1. Prioritize savings. With a bump in pay or receipt of a bonus, making a bump in savings a priority quickly pushes lifestyle creep out of the way. Refilling any emergency fund can provide long-term peace of mind. If you can keep the same percentage focused for saving or make a quick funds transfer to savings after a bonus, you are well on your way to maintaining your plan toward your long-term goals.
2. Establish a budget and review it periodically. Create a budget to set financial goals and priorities. Revisit that budget periodically, especially when we experience a raise or receive a bonus. Understanding the balance between reasonably improving lifestyle and the increased income is key.
3. Know what really makes you happy. Self-awareness helps you to avoid lifestyle creep. If you know that developing and maintaining connections is important to you, then it is easy to prioritize the extras that enhance that aspect of life. If the latest fashion is not your passion, itis easier to resist the impulse to buy.
4. Create a “wish list” for the shorter-term, smaller items that would make your life better. While the larger purchase of a home should bring about a significant review of your financial situation, buying the new rug for the living room rarely elicits a trigger to review your finances. If, however, the new rug was part of the wish list, you might stop to compare its spot in your priorities to other lifestyle choices for that money. Make choices intentionally rather than impulsively.
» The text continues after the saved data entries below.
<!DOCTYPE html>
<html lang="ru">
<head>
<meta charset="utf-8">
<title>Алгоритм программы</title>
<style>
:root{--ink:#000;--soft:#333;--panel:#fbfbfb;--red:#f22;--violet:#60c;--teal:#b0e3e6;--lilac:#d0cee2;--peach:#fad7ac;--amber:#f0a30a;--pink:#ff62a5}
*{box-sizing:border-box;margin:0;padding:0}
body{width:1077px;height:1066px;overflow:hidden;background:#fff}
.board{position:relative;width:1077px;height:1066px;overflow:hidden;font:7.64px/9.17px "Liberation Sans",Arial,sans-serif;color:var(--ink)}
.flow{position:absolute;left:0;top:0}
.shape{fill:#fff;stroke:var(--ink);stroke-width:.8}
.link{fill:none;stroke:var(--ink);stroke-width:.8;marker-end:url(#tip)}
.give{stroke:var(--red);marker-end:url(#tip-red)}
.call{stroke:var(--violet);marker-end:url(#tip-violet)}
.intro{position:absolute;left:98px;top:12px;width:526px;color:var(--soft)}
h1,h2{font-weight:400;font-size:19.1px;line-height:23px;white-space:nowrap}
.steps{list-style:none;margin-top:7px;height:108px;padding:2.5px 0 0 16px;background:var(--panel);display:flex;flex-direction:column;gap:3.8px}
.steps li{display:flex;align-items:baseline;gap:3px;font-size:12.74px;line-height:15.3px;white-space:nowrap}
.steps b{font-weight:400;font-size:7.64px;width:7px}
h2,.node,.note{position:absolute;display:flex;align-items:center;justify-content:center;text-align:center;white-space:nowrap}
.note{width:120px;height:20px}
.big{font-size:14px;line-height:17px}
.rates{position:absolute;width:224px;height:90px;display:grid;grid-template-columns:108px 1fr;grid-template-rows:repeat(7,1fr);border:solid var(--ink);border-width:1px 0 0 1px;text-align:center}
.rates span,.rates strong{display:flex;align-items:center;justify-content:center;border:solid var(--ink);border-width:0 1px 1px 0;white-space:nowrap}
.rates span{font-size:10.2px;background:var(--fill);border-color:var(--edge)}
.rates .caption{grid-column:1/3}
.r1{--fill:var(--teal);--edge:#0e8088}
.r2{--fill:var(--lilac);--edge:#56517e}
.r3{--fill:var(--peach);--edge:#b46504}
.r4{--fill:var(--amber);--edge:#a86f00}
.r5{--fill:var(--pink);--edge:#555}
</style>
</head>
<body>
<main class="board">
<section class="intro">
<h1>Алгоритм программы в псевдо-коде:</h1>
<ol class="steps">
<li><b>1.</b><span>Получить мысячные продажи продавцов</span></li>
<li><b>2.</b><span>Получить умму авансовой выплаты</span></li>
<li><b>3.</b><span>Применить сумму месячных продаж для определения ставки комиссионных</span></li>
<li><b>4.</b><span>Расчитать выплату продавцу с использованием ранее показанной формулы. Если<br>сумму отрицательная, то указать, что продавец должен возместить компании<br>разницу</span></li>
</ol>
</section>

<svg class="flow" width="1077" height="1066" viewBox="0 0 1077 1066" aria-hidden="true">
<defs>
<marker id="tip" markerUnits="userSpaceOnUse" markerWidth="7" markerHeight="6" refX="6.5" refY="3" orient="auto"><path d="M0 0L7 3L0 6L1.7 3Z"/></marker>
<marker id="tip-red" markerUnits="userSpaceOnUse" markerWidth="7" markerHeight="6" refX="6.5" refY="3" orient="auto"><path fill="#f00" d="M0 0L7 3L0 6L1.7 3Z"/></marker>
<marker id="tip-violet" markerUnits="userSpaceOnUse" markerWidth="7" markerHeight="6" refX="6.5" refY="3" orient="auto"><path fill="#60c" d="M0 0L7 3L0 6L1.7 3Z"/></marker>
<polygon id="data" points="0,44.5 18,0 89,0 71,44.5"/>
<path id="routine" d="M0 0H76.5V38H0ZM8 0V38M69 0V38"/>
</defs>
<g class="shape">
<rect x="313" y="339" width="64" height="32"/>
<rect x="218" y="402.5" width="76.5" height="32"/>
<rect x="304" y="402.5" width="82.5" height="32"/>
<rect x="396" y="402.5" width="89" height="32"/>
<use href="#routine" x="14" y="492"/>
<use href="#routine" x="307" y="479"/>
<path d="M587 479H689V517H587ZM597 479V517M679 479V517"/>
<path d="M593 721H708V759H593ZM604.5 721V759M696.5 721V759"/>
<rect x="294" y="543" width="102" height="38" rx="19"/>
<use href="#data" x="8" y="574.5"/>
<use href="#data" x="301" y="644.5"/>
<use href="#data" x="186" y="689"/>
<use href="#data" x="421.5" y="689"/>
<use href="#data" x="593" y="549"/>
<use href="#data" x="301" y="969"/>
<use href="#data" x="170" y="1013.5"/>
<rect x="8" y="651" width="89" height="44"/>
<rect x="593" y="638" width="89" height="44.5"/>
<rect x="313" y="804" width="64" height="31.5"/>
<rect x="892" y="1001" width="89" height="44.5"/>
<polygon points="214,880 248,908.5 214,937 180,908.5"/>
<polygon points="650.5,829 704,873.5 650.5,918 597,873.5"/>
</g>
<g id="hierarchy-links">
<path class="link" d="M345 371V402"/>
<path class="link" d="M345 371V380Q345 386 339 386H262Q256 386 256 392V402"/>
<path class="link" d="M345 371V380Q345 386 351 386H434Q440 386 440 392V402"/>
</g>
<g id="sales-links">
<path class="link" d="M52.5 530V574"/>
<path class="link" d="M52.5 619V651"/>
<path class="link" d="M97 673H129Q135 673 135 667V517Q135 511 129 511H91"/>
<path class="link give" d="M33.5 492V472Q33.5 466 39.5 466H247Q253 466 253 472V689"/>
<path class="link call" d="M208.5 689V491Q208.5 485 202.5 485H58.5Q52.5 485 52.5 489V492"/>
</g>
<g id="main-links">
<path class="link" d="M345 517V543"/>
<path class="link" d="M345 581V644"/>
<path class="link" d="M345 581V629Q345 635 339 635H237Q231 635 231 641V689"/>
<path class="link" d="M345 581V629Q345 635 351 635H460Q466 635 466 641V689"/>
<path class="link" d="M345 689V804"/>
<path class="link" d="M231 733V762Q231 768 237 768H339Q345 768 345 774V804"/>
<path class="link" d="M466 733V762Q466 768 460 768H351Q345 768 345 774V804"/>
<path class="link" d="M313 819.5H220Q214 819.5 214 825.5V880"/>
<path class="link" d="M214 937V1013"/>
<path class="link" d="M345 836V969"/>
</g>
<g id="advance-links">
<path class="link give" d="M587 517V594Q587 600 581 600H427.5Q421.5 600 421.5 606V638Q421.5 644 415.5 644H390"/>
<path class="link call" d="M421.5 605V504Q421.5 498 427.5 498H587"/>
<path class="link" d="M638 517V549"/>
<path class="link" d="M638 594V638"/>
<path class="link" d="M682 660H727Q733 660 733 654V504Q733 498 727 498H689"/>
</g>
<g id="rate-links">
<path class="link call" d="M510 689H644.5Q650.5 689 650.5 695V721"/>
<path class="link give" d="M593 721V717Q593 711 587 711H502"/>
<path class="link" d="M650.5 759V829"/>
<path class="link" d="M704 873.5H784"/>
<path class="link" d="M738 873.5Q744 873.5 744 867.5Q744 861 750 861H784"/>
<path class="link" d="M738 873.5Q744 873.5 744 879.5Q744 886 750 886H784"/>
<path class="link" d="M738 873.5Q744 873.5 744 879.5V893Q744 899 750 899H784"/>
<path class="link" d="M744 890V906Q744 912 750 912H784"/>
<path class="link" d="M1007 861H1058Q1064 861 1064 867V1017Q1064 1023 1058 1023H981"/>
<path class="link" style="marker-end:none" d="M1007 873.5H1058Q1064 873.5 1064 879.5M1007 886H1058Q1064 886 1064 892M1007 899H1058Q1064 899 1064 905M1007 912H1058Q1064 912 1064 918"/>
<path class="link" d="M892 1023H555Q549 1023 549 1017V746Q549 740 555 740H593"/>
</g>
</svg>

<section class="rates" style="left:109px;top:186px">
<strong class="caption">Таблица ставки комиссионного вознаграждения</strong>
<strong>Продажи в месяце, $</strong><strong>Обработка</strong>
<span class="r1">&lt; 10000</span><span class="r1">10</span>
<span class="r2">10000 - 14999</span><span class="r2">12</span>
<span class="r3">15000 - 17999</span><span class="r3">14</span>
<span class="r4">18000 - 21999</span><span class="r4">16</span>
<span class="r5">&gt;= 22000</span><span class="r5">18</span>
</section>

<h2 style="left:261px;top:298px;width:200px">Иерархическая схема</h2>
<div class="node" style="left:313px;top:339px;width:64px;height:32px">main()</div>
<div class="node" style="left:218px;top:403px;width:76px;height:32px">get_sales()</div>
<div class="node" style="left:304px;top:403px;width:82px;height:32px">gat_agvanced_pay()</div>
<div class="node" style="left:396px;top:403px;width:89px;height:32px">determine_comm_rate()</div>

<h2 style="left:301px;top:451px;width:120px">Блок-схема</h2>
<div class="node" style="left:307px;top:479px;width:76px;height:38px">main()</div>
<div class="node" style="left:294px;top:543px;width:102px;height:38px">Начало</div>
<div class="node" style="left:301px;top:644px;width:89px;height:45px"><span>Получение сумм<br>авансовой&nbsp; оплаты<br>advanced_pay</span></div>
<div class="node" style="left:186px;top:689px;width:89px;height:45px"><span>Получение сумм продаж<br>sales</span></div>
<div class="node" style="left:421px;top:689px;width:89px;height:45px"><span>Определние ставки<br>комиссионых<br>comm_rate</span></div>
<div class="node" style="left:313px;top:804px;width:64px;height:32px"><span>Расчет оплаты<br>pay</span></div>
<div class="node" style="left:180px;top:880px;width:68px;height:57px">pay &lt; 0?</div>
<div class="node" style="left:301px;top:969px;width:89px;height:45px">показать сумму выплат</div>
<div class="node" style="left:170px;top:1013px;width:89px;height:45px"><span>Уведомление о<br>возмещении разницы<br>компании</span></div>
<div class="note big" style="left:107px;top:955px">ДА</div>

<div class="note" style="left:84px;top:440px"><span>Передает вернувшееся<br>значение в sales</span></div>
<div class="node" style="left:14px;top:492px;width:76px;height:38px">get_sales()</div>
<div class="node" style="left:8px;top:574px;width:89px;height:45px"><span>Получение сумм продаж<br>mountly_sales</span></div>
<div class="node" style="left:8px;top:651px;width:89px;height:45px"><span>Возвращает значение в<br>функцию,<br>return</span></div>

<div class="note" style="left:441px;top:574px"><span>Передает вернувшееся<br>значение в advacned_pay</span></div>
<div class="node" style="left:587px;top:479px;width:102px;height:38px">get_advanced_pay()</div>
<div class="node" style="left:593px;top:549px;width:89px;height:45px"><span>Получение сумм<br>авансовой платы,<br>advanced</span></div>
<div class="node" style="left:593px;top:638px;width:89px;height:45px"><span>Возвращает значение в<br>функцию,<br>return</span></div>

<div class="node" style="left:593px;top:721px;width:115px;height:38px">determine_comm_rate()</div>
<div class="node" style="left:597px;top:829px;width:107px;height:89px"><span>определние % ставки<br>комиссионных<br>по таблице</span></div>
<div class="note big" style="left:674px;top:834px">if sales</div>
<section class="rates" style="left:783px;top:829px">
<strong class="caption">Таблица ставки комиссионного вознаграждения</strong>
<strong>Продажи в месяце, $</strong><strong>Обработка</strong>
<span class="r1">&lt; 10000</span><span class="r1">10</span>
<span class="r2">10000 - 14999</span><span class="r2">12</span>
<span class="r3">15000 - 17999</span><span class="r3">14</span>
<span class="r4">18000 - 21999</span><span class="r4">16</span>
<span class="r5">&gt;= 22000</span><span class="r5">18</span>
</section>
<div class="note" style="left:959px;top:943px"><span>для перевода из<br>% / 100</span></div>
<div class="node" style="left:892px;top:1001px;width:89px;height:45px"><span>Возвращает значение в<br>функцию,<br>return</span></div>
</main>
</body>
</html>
5. Set realistic goals. Financial goals should not only be clearly defined but realistic for the type of life you can afford. Having a goal to enjoy a vacation or buy a new car is great but be honest with yourself as to what fits your life. Does a luxury resort fit, or can you make a country cabin relaxing? Is that next car a Honda or a Mercedes? Or can you make tradeoffs between vacation and car?
6. Learn to say ‘no’. The ability to say no to unnecessary expenses or social pressures is a powerful tool in managing lifestyle creep. Confidence in your priorities will help you maintain control over your spending habits.
7. Regularly review and adjust your financial plan. Financial circumstances change over time as do your goals. It’s essential to regularly review your short-term budget, your savings goals and your long-term life goals. A financial plan should be a living document that adjusts to ensure your goals are aligned with your situation and hopes.
The world is full of opportunities – opportunities to focus on your goals. It is also full of distractions that can lead you astray. You work hard and should be able to celebrate your accomplishments. Keeping your priorities at the forefront will help you realize long-term success.